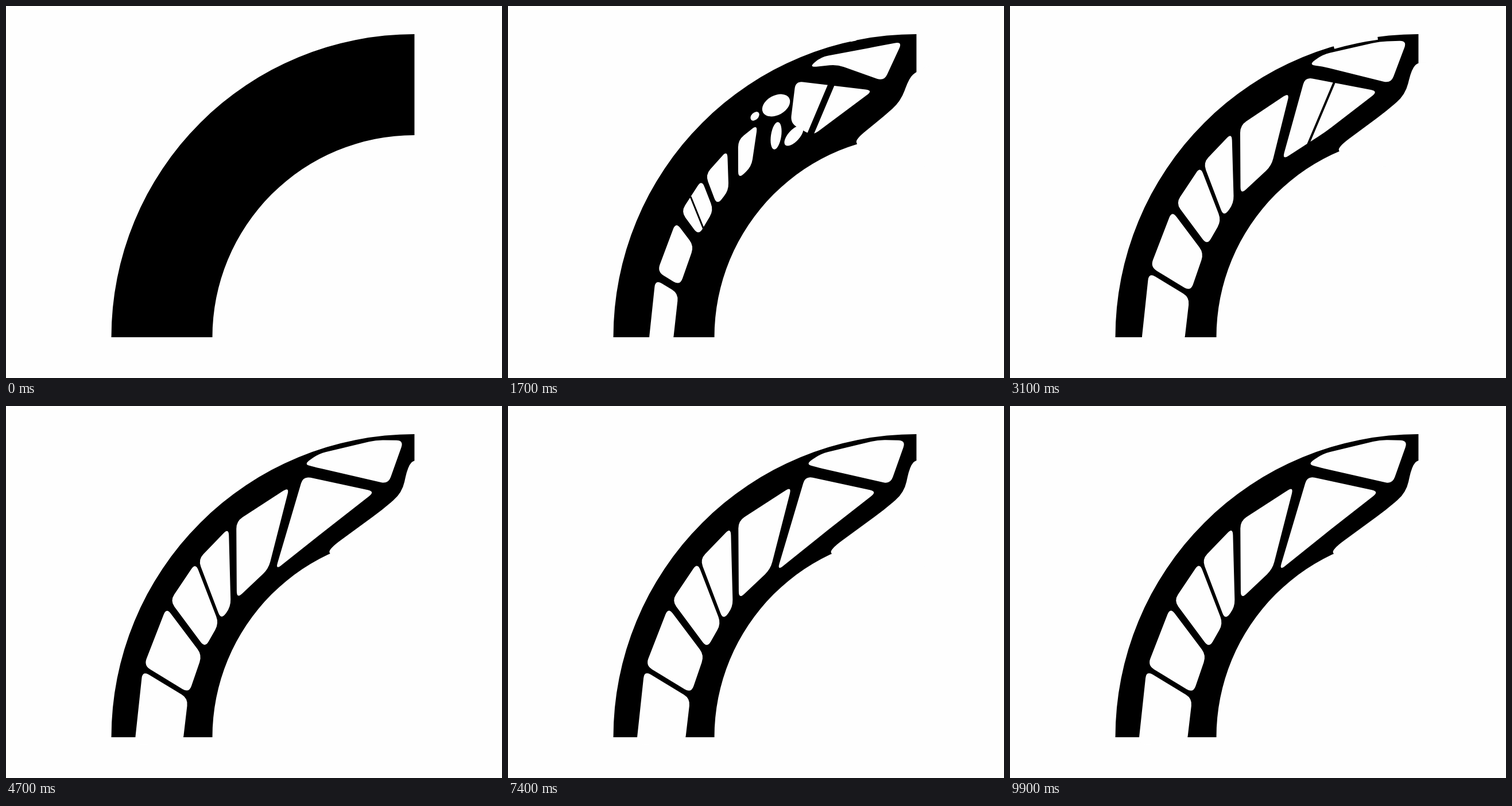
An HTML page with a canvas for the animation above (10000 ms loop, 864 px wide and 648 px high).

```html
<!DOCTYPE html>
<html lang="en">
<head>
<meta charset="utf-8">
<title>Arch optimisation</title>
<style>
  html, body { margin: 0; width: 100%; height: 100%; overflow: hidden; background: #fefefe; }
  canvas { display: block; }
</style>
</head>
<body>
<canvas id="stage" width="864" height="648"></canvas>
<script>
const ctx = document.getElementById('stage').getContext('2d');
const PAPER = '#fefefe', INK = '#000';
const LOOP = 10000, STEP = 100;
const T_HOLES = 1.7, T_SEEDS = 2.5;
const CX = 711.5, CY = 577, R_OUT = 528, R_IN = 352;
const RAD = Math.PI / 180;

// Struts of the leg: angle at the outer flange, at the inner flange, width, early lean.
const STRUTS = [
  [-1.5, -1.5, 0, 0],
  [14.3, 10.4, 9, 0],
  [28.4, 22.1, 12, 0],
  [39, 30.7, 6, 0],
  [49.5, 36.6, 12, 0],
  [64.8, 50.6, 14, 24]
];

// Key corners of the free end, when the holes are young and when they are settled.
const HEAD = {
  web: {
    young: [492,204, 501,131, 636,147, 530,226],
    settled: [469,287, 518,122, 643,149, 556,217]
  },
  tip: {
    young: [524,107, 545,89, 640,71, 687,62, 655,131, 573,102],
    settled: [519,101, 545,83, 645,59, 693,60, 666,136, 535,106]
  },
  notch: {
    young: [712,114, 699,125, 684,166, 655,192, 608,230, 606,241],
    settled: [712,92, 700,105, 690,151, 655,181, 566,246, 560,259]
  }
};
const NOTCH_BACK = [640,280, 740,280, 740,100];
const NOTCH_PIVOT = [720, 270];

// Short-lived parts: seed holes (x, y, rx, ry, tilt) and braces (x1, y1, x2, y2, width, end).
const SEEDS = [
  [467,173, 26,17, -0.5], [467,226, 9,24, 0.15],
  [498,226, 22,10, -0.83], [430,192, 9,6, -0.8]
];
const BRACES = [
  [318,332, 341,389, 20, 2],
  [572,116, 515,251, 19.5, 3.9]
];

const mix = (a, b, k) => a.map((v, i) => v + (b[i] - v) * k);
const polar = (r, deg) => [CX - r * Math.cos(deg * RAD), CY - r * Math.sin(deg * RAD)];

function centre(pts) {
  const c = [0, 0];
  pts.forEach((v, i) => { c[i % 2] += v * 2 / pts.length; });
  return c;
}

function scale(pts, k, pivot = centre(pts)) {
  return pts.map((v, i) => pivot[i % 2] + (v - pivot[i % 2]) * k);
}

// Fills a closed polygon with softened corners.
function fillSoft(pts, soft = 13) {
  const n = pts.length / 2;
  const at = i => { const j = (i + n) % n * 2; return [pts[j], pts[j + 1]]; };
  const toward = (p, q) => {
    const len = Math.hypot(q[0] - p[0], q[1] - p[1]) || 1;
    return mix(p, q, Math.min(soft / len, 0.5));
  };
  ctx.beginPath();
  for (let i = 0; i < n; i++) {
    const p = at(i);
    ctx.lineTo(...toward(p, at(i - 1)));
    ctx.quadraticCurveTo(...p, ...toward(p, at(i + 1)));
  }
  ctx.closePath();
  ctx.fill();
}

// Corner where one side of a strut meets a flange; end is 1 outside, -1 inside.
function corner([outer, inner, width, lean], end, side, open) {
  const v = end * open;
  const deg = (outer + inner + v * (outer - inner)) / 2 - lean * (1 - open) ** 2;
  const r = 445.5 - 0.15 * deg + v * (42.5 + 0.15 * deg);
  const slant = Math.hypot(1, (outer - inner) * RAD * 440 / 95);
  const half = width * (2 - open) * slant / 2 / r / RAD;
  return polar(r, deg + side * half);
}

function cell(a, b, open) {
  return [
    ...corner(a, -1, 1, open), ...corner(a, 1, 1, open),
    ...corner(b, 1, -1, open), ...corner(b, -1, -1, open)
  ];
}

function drawArch() {
  ctx.fillStyle = PAPER;
  ctx.fillRect(0, 0, 864, 648);
  ctx.fillStyle = INK;
  ctx.beginPath();
  ctx.arc(CX, CY, R_OUT, Math.PI, Math.PI * 1.5);
  ctx.arc(CX, CY, R_IN, Math.PI * 1.5, Math.PI, true);
  ctx.fill();
}

// A shallow bite out of the outer edge that comes and goes.
function drawBite(t) {
  const s = Math.exp(-(((t - 3) / 0.9) ** 2));
  if (s < 0.02) return;
  ctx.strokeStyle = PAPER;
  ctx.lineWidth = 10 * s;
  ctx.beginPath();
  ctx.arc(CX, CY, R_OUT, (258 - 4.3 * s) * RAD, (258 + 4.3 * s) * RAD);
  ctx.stroke();
}

function drawSeeds(grow) {
  for (const [x, y, rx, ry, tilt] of SEEDS) {
    ctx.beginPath();
    ctx.ellipse(x, y, rx * grow, ry * grow, tilt, 0, Math.PI * 2);
    ctx.fill();
  }
}

function drawBraces(t) {
  ctx.strokeStyle = INK;
  for (const [x1, y1, x2, y2, width, end] of BRACES) {
    if (t >= end) continue;
    ctx.lineWidth = width * (1 - t / end);
    ctx.beginPath();
    ctx.moveTo(x1, y1);
    ctx.lineTo(x2, y2);
    ctx.stroke();
  }
}

function draw(t) {
  drawArch();
  if (t === 0) return;
  const open = Math.max(0.5, 1 - Math.exp(-((t / 2.06) ** 1.9)));
  const grow = Math.min(1, t / T_HOLES) ** 0.4;
  const head = part => mix(part.young, part.settled, 2 * open - 1);

  ctx.fillStyle = PAPER;
  for (let i = 1; i < STRUTS.length; i++) {
    fillSoft(scale(cell(STRUTS[i - 1], STRUTS[i], open), grow));
  }
  fillSoft(scale(head(HEAD.web), grow));
  fillSoft(scale(head(HEAD.tip), grow));
  fillSoft(scale(head(HEAD.notch), grow, NOTCH_PIVOT).concat(NOTCH_BACK), 20);
  if (t < T_SEEDS) drawSeeds(grow);
  drawBraces(t);
  drawBite(t);
}

let start;
function tick(now) {
  if (start === undefined) start = now;
  draw(Math.floor((now - start) % LOOP / STEP) * STEP / 1000);
  requestAnimationFrame(tick);
}
draw(0);
requestAnimationFrame(tick);
</script>
</body>
</html>
```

____

* **Your objective**
Each line above should be set down exactly as written, with pictures excluded.

* **Result of this task**
An HTML page with a canvas for the animation above (10000 ms loop, 864 px wide and 648 px high).

```html
<!DOCTYPE html>
<html lang="en">
<head>
<meta charset="utf-8">
<title>Arch optimisation</title>
<style>
  html, body { margin: 0; width: 100%; height: 100%; overflow: hidden; background: #fefefe; }
  canvas { display: block; }
</style>
</head>
<body>
<canvas id="stage" width="864" height="648"></canvas>
<script>
const ctx = document.getElementById('stage').getContext('2d');
const PAPER = '#fefefe', INK = '#000';
const LOOP = 10000, STEP = 100;
const T_HOLES = 1.7, T_SEEDS = 2.5;
const CX = 711.5, CY = 577, R_OUT = 528, R_IN = 352;
const RAD = Math.PI / 180;

// Struts of the leg: angle at the outer flange, at the inner flange, width, early lean.
const STRUTS = [
  [-1.5, -1.5, 0, 0],
  [14.3, 10.4, 9, 0],
  [28.4, 22.1, 12, 0],
  [39, 30.7, 6, 0],
  [49.5, 36.6, 12, 0],
  [64.8, 50.6, 14, 24]
];

// Key corners of the free end, when the holes are young and when they are settled.
const HEAD = {
  web: {
    young: [492,204, 501,131, 636,147, 530,226],
    settled: [469,287, 518,122, 643,149, 556,217]
  },
  tip: {
    young: [524,107, 545,89, 640,71, 687,62, 655,131, 573,102],
    settled: [519,101, 545,83, 645,59, 693,60, 666,136, 535,106]
  },
  notch: {
    young: [712,114, 699,125, 684,166, 655,192, 608,230, 606,241],
    settled: [712,92, 700,105, 690,151, 655,181, 566,246, 560,259]
  }
};
const NOTCH_BACK = [640,280, 740,280, 740,100];
const NOTCH_PIVOT = [720, 270];

// Short-lived parts: seed holes (x, y, rx, ry, tilt) and braces (x1, y1, x2, y2, width, end).
const SEEDS = [
  [467,173, 26,17, -0.5], [467,226, 9,24, 0.15],
  [498,226, 22,10, -0.83], [430,192, 9,6, -0.8]
];
const BRACES = [
  [318,332, 341,389, 20, 2],
  [572,116, 515,251, 19.5, 3.9]
];

const mix = (a, b, k) => a.map((v, i) => v + (b[i] - v) * k);
const polar = (r, deg) => [CX - r * Math.cos(deg * RAD), CY - r * Math.sin(deg * RAD)];

function centre(pts) {
  const c = [0, 0];
  pts.forEach((v, i) => { c[i % 2] += v * 2 / pts.length; });
  return c;
}

function scale(pts, k, pivot = centre(pts)) {
  return pts.map((v, i) => pivot[i % 2] + (v - pivot[i % 2]) * k);
}

// Fills a closed polygon with softened corners.
function fillSoft(pts, soft = 13) {
  const n = pts.length / 2;
  const at = i => { const j = (i + n) % n * 2; return [pts[j], pts[j + 1]]; };
  const toward = (p, q) => {
    const len = Math.hypot(q[0] - p[0], q[1] - p[1]) || 1;
    return mix(p, q, Math.min(soft / len, 0.5));
  };
  ctx.beginPath();
  for (let i = 0; i < n; i++) {
    const p = at(i);
    ctx.lineTo(...toward(p, at(i - 1)));
    ctx.quadraticCurveTo(...p, ...toward(p, at(i + 1)));
  }
  ctx.closePath();
  ctx.fill();
}

// Corner where one side of a strut meets a flange; end is 1 outside, -1 inside.
function corner([outer, inner, width, lean], end, side, open) {
  const v = end * open;
  const deg = (outer + inner + v * (outer - inner)) / 2 - lean * (1 - open) ** 2;
  const r = 445.5 - 0.15 * deg + v * (42.5 + 0.15 * deg);
  const slant = Math.hypot(1, (outer - inner) * RAD * 440 / 95);
  const half = width * (2 - open) * slant / 2 / r / RAD;
  return polar(r, deg + side * half);
}

function cell(a, b, open) {
  return [
    ...corner(a, -1, 1, open), ...corner(a, 1, 1, open),
    ...corner(b, 1, -1, open), ...corner(b, -1, -1, open)
  ];
}

function drawArch() {
  ctx.fillStyle = PAPER;
  ctx.fillRect(0, 0, 864, 648);
  ctx.fillStyle = INK;
  ctx.beginPath();
  ctx.arc(CX, CY, R_OUT, Math.PI, Math.PI * 1.5);
  ctx.arc(CX, CY, R_IN, Math.PI * 1.5, Math.PI, true);
  ctx.fill();
}

// A shallow bite out of the outer edge that comes and goes.
function drawBite(t) {
  const s = Math.exp(-(((t - 3) / 0.9) ** 2));
  if (s < 0.02) return;
  ctx.strokeStyle = PAPER;
  ctx.lineWidth = 10 * s;
  ctx.beginPath();
  ctx.arc(CX, CY, R_OUT, (258 - 4.3 * s) * RAD, (258 + 4.3 * s) * RAD);
  ctx.stroke();
}

function drawSeeds(grow) {
  for (const [x, y, rx, ry, tilt] of SEEDS) {
    ctx.beginPath();
    ctx.ellipse(x, y, rx * grow, ry * grow, tilt, 0, Math.PI * 2);
    ctx.fill();
  }
}

function drawBraces(t) {
  ctx.strokeStyle = INK;
  for (const [x1, y1, x2, y2, width, end] of BRACES) {
    if (t >= end) continue;
    ctx.lineWidth = width * (1 - t / end);
    ctx.beginPath();
    ctx.moveTo(x1, y1);
    ctx.lineTo(x2, y2);
    ctx.stroke();
  }
}

function draw(t) {
  drawArch();
  if (t === 0) return;
  const open = Math.max(0.5, 1 - Math.exp(-((t / 2.06) ** 1.9)));
  const grow = Math.min(1, t / T_HOLES) ** 0.4;
  const head = part => mix(part.young, part.settled, 2 * open - 1);

  ctx.fillStyle = PAPER;
  for (let i = 1; i < STRUTS.length; i++) {
    fillSoft(scale(cell(STRUTS[i - 1], STRUTS[i], open), grow));
  }
  fillSoft(scale(head(HEAD.web), grow));
  fillSoft(scale(head(HEAD.tip), grow));
  fillSoft(scale(head(HEAD.notch), grow, NOTCH_PIVOT).concat(NOTCH_BACK), 20);
  if (t < T_SEEDS) drawSeeds(grow);
  drawBraces(t);
  drawBite(t);
}

let start;
function tick(now) {
  if (start === undefined) start = now;
  draw(Math.floor((now - start) % LOOP / STEP) * STEP / 1000);
  requestAnimationFrame(tick);
}
draw(0);
requestAnimationFrame(tick);
</script>
</body>
</html>
```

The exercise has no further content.